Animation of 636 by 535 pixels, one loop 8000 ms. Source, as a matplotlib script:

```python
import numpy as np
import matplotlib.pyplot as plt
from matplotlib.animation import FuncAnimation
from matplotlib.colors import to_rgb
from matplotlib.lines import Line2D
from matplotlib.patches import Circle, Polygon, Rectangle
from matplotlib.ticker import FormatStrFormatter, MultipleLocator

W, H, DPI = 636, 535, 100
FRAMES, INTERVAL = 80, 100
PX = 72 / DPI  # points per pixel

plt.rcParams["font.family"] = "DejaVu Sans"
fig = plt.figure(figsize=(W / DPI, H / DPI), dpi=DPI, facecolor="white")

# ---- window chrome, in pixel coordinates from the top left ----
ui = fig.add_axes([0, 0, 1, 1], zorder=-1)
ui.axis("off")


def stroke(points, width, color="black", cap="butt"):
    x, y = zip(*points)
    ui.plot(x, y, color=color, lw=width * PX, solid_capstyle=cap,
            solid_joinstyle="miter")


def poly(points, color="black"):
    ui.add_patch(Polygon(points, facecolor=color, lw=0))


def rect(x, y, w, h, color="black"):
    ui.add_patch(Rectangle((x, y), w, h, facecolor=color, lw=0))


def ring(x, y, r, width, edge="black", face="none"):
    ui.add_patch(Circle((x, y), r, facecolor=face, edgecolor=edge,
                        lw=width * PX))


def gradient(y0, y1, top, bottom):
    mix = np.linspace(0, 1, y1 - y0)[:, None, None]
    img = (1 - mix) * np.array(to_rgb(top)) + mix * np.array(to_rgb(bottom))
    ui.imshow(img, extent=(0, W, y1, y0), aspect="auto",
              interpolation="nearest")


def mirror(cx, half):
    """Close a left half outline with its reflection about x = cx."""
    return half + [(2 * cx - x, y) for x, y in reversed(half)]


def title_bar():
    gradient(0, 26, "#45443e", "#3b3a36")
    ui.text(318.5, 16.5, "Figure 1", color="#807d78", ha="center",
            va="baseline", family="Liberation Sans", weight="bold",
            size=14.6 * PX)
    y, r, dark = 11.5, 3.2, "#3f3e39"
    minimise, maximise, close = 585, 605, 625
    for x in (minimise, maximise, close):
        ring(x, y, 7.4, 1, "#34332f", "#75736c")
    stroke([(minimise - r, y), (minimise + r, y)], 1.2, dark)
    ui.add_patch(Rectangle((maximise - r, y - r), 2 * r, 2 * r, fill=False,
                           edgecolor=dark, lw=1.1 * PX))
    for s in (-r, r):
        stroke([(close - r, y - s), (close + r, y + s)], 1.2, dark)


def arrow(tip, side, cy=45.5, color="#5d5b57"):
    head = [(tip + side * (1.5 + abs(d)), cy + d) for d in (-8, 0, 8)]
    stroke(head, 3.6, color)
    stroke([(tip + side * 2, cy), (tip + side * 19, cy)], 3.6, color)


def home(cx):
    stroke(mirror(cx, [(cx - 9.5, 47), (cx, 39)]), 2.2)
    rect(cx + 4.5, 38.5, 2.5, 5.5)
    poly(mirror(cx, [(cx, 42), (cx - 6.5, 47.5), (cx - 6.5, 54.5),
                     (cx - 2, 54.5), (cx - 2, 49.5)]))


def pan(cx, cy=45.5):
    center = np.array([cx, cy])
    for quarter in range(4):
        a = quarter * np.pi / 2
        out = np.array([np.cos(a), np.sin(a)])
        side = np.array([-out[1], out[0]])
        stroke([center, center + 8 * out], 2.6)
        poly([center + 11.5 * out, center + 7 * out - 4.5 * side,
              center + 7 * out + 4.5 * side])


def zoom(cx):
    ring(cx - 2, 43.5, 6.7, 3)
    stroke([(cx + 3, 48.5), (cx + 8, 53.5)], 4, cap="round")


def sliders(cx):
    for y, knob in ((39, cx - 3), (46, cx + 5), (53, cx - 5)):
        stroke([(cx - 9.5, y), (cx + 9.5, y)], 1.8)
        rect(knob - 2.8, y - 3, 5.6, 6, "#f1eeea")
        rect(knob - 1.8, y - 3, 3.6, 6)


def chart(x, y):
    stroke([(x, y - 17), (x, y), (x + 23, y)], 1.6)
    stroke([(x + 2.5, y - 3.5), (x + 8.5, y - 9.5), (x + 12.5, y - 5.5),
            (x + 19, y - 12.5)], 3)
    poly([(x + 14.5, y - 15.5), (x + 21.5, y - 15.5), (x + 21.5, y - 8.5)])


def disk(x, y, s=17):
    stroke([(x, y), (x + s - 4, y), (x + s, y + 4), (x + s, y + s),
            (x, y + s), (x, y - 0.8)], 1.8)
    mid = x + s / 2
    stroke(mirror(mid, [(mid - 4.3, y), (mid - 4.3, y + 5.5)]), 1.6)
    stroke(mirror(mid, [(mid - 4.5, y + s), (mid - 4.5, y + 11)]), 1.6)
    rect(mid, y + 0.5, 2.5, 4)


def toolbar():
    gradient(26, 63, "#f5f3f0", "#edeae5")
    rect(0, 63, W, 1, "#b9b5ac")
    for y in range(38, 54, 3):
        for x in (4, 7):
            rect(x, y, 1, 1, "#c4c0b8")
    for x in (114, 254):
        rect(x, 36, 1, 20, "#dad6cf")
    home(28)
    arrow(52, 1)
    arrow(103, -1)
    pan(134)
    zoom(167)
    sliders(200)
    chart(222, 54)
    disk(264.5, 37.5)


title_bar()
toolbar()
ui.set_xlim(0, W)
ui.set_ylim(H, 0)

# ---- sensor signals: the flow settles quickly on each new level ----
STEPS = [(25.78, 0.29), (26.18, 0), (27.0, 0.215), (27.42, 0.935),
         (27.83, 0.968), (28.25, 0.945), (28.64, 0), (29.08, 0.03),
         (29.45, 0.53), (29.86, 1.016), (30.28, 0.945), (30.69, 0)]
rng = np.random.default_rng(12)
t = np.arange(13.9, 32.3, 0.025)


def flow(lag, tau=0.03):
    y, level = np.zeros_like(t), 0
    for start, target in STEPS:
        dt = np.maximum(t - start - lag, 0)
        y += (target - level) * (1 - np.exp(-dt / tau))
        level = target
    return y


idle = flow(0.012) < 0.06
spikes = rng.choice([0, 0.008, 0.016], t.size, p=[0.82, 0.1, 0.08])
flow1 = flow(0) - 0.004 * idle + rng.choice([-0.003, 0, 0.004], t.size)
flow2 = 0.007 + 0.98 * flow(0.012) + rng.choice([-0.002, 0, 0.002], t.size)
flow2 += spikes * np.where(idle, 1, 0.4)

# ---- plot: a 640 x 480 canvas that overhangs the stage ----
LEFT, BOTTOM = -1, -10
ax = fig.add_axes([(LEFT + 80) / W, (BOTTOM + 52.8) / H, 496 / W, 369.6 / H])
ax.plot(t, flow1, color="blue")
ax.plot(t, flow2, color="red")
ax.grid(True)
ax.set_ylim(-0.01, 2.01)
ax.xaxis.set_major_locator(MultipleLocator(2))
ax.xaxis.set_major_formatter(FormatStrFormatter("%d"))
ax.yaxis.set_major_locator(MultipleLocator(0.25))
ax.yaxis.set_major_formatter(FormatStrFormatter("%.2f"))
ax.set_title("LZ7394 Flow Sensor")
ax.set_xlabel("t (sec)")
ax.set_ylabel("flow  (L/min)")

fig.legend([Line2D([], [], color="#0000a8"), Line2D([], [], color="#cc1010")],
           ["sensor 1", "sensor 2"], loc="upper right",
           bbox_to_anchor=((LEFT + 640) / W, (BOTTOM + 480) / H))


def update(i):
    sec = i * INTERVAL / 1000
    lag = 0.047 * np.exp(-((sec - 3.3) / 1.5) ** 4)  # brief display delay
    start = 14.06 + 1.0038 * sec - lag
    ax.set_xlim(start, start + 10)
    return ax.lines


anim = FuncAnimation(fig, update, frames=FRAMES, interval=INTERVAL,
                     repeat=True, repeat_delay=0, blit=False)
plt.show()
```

_ _ _ _ _

Instructions for the task:
Find the lines above holding the word "points" and show them.

Response to the task:
PX = 72 / DPI  # points per pixel
def stroke(points, width, color="black", cap="butt"):
    x, y = zip(*points)
def poly(points, color="black"):
    ui.add_patch(Polygon(points, facecolor=color, lw=0))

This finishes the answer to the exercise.